II. THE SEA BROUGHT THE SUPREME SENSE OF DANGER, AND SO SYMBOLIZED THE PERILS TO WHICH DAILY LIFE IS EXPOSED. The sea is ever raging as if it would devour. The waters sink as if they would swallow us up, or rise as if they would cast us out. In our boats there is but an inch of wood between us and death. Yet our real perils are those which come to our soul's life. "Fear not them who can but kill the body." What the sea may typify is far more important than what the sea can do.
III. THE SEA SEEMED TO EMBODY THE IDEA OF MYSTERY. We can never seem to understand the sea; never account for the sea; never feel sure what it is going to do; never read the secrets it holds in its bosom. It is the symbol for us of the mysteries, often so distressing, so agonizing, with which we are surrounded - mysteries of life, of truth, of duty, of ourselves, of God, of eternity, which compel our life on earth to be a "life of faith."
IV. THE SEA WAS AN EMBLEM OF THE CHANGEABLENESS THAT CHARACTERIZES ALL EARTHLY THINGS. It is well called the troubled, restless sea; and this we feel quite as truly in summer calm, when only gentle winds blow across it, as in winter conflicts, when wild winds raise high the tides.
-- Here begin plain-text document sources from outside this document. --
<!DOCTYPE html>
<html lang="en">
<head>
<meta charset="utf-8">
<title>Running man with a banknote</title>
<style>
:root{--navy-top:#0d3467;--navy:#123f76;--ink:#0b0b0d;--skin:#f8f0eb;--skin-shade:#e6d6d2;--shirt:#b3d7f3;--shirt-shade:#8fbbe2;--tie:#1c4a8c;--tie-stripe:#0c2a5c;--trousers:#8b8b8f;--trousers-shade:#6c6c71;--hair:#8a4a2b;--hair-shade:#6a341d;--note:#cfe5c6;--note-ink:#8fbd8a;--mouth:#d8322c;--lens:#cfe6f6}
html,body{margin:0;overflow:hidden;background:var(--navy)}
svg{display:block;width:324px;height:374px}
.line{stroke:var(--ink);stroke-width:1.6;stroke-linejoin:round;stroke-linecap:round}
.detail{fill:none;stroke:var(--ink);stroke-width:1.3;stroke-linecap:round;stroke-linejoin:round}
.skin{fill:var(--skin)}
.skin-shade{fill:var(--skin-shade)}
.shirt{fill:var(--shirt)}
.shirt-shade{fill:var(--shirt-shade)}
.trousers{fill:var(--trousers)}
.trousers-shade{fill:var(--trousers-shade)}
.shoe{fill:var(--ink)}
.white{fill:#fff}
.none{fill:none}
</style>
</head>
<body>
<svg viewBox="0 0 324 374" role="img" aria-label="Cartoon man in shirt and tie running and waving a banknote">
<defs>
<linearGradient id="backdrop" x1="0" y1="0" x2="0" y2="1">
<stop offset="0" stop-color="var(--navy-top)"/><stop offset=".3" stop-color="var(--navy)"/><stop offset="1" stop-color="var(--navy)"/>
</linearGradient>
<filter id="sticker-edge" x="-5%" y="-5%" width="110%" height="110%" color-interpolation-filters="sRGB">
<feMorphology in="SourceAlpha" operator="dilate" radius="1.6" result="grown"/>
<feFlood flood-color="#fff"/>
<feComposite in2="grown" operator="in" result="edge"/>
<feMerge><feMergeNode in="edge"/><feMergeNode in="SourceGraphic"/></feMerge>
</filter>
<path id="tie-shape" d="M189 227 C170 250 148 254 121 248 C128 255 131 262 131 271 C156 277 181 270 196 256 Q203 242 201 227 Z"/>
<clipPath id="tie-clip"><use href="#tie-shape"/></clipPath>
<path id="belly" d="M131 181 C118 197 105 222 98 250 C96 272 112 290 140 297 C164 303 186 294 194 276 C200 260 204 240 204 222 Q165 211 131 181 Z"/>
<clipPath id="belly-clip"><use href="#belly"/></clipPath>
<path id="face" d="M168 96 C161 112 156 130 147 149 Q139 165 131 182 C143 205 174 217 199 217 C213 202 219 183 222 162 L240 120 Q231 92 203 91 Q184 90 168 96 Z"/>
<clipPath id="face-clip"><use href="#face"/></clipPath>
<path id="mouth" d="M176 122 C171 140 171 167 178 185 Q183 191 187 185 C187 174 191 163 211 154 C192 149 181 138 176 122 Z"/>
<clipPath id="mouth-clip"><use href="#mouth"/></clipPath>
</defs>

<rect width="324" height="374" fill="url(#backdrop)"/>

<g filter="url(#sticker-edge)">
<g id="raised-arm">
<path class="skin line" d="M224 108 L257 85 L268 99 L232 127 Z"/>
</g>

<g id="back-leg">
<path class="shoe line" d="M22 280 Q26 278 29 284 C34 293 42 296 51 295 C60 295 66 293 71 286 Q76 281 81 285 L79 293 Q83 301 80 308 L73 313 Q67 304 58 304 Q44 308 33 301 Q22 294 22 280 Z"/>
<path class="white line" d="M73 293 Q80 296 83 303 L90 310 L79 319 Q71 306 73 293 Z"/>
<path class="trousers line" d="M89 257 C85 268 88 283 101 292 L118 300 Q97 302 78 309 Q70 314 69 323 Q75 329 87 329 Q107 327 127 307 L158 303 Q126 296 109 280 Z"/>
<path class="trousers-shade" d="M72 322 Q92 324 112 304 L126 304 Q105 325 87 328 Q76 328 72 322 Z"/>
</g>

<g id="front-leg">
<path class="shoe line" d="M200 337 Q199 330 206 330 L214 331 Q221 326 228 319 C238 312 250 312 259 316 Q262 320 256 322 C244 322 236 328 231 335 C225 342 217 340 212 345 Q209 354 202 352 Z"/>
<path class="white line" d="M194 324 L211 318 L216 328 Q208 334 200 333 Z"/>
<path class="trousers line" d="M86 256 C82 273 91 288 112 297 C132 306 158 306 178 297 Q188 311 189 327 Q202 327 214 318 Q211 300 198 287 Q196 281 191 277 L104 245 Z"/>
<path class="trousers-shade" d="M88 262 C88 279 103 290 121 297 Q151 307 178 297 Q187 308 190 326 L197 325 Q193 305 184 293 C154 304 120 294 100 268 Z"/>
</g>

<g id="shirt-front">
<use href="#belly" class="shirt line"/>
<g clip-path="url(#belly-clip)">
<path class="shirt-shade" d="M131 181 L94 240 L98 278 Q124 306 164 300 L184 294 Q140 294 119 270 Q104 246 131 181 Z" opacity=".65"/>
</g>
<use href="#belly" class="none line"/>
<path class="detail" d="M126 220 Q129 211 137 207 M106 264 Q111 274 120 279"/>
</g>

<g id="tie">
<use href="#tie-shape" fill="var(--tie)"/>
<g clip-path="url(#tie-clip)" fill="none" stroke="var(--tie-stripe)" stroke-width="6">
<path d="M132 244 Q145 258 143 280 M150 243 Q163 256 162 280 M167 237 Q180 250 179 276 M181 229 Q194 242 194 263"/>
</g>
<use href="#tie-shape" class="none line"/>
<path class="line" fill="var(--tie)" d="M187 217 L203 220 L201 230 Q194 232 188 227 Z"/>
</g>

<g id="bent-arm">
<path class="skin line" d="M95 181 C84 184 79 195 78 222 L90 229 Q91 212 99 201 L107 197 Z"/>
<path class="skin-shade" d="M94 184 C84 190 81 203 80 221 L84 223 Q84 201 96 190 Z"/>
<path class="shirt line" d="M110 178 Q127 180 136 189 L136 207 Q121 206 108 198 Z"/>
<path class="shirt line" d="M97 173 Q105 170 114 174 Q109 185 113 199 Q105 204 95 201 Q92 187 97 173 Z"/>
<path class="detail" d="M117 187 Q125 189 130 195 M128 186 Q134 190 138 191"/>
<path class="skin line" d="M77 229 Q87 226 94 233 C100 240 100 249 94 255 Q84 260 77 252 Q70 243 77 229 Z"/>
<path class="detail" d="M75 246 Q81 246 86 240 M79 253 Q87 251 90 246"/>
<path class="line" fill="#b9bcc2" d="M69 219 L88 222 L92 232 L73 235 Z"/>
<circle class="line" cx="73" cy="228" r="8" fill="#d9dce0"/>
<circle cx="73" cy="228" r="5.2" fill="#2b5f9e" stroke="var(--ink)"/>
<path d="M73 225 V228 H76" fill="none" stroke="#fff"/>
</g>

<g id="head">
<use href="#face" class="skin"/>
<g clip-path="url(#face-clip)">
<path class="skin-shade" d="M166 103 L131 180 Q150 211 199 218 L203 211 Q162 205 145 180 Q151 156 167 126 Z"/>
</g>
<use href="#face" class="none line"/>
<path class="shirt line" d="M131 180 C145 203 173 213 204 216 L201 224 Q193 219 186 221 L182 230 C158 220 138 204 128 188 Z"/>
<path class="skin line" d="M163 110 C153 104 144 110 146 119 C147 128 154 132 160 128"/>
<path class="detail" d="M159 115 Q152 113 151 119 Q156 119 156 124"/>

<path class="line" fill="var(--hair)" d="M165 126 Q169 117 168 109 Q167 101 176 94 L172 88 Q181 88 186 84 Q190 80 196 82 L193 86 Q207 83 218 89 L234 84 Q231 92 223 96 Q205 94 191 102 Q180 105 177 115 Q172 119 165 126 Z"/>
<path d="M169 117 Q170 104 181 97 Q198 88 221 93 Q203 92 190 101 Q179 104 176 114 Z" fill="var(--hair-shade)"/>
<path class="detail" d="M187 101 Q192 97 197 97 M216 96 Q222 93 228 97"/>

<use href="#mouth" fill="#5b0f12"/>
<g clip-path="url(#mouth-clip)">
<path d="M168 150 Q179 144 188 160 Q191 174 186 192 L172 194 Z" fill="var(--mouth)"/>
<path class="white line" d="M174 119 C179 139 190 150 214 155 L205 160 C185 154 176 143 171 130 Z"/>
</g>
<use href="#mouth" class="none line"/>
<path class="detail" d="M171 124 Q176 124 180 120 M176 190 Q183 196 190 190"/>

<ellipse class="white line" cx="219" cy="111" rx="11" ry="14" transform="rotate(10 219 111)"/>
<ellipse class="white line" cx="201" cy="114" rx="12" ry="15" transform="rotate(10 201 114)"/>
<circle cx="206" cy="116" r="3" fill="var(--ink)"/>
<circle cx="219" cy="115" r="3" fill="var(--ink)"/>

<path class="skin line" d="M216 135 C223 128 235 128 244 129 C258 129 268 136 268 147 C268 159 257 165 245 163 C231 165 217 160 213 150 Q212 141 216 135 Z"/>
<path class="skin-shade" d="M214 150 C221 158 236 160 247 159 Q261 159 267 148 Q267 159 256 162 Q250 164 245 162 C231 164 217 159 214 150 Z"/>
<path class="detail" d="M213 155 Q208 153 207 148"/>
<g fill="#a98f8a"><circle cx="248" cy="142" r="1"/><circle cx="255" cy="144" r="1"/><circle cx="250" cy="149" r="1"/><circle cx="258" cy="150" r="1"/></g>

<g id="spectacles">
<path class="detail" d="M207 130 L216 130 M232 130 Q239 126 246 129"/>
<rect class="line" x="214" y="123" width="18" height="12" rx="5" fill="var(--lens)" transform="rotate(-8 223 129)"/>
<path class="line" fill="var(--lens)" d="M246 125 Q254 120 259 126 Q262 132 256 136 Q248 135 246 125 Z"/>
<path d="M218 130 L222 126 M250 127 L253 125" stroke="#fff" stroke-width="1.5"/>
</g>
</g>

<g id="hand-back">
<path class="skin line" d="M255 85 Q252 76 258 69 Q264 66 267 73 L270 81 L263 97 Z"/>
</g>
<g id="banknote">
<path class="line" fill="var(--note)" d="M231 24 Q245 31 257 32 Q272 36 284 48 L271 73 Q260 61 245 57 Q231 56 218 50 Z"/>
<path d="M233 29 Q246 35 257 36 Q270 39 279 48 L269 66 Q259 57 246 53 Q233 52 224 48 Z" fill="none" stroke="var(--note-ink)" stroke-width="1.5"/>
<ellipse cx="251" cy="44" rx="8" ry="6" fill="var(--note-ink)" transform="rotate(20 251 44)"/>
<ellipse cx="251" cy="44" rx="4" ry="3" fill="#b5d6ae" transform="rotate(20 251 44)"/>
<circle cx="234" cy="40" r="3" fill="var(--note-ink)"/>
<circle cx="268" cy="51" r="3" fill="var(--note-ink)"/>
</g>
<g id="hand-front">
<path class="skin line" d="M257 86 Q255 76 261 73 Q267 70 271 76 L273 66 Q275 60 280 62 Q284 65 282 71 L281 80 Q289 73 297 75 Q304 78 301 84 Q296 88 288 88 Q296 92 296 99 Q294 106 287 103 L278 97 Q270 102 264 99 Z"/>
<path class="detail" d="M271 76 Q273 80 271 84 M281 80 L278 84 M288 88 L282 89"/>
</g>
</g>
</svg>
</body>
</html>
It ever reminds us that "the fashion of this world passeth away." Yet the psalmist could see God restraining and using even the sea, and with this thought encourages our fullest confidence in him. - R.T.
Parallel VersesKJV: Thou rulest the raging of the sea: when the waves thereof arise, thou stillest them.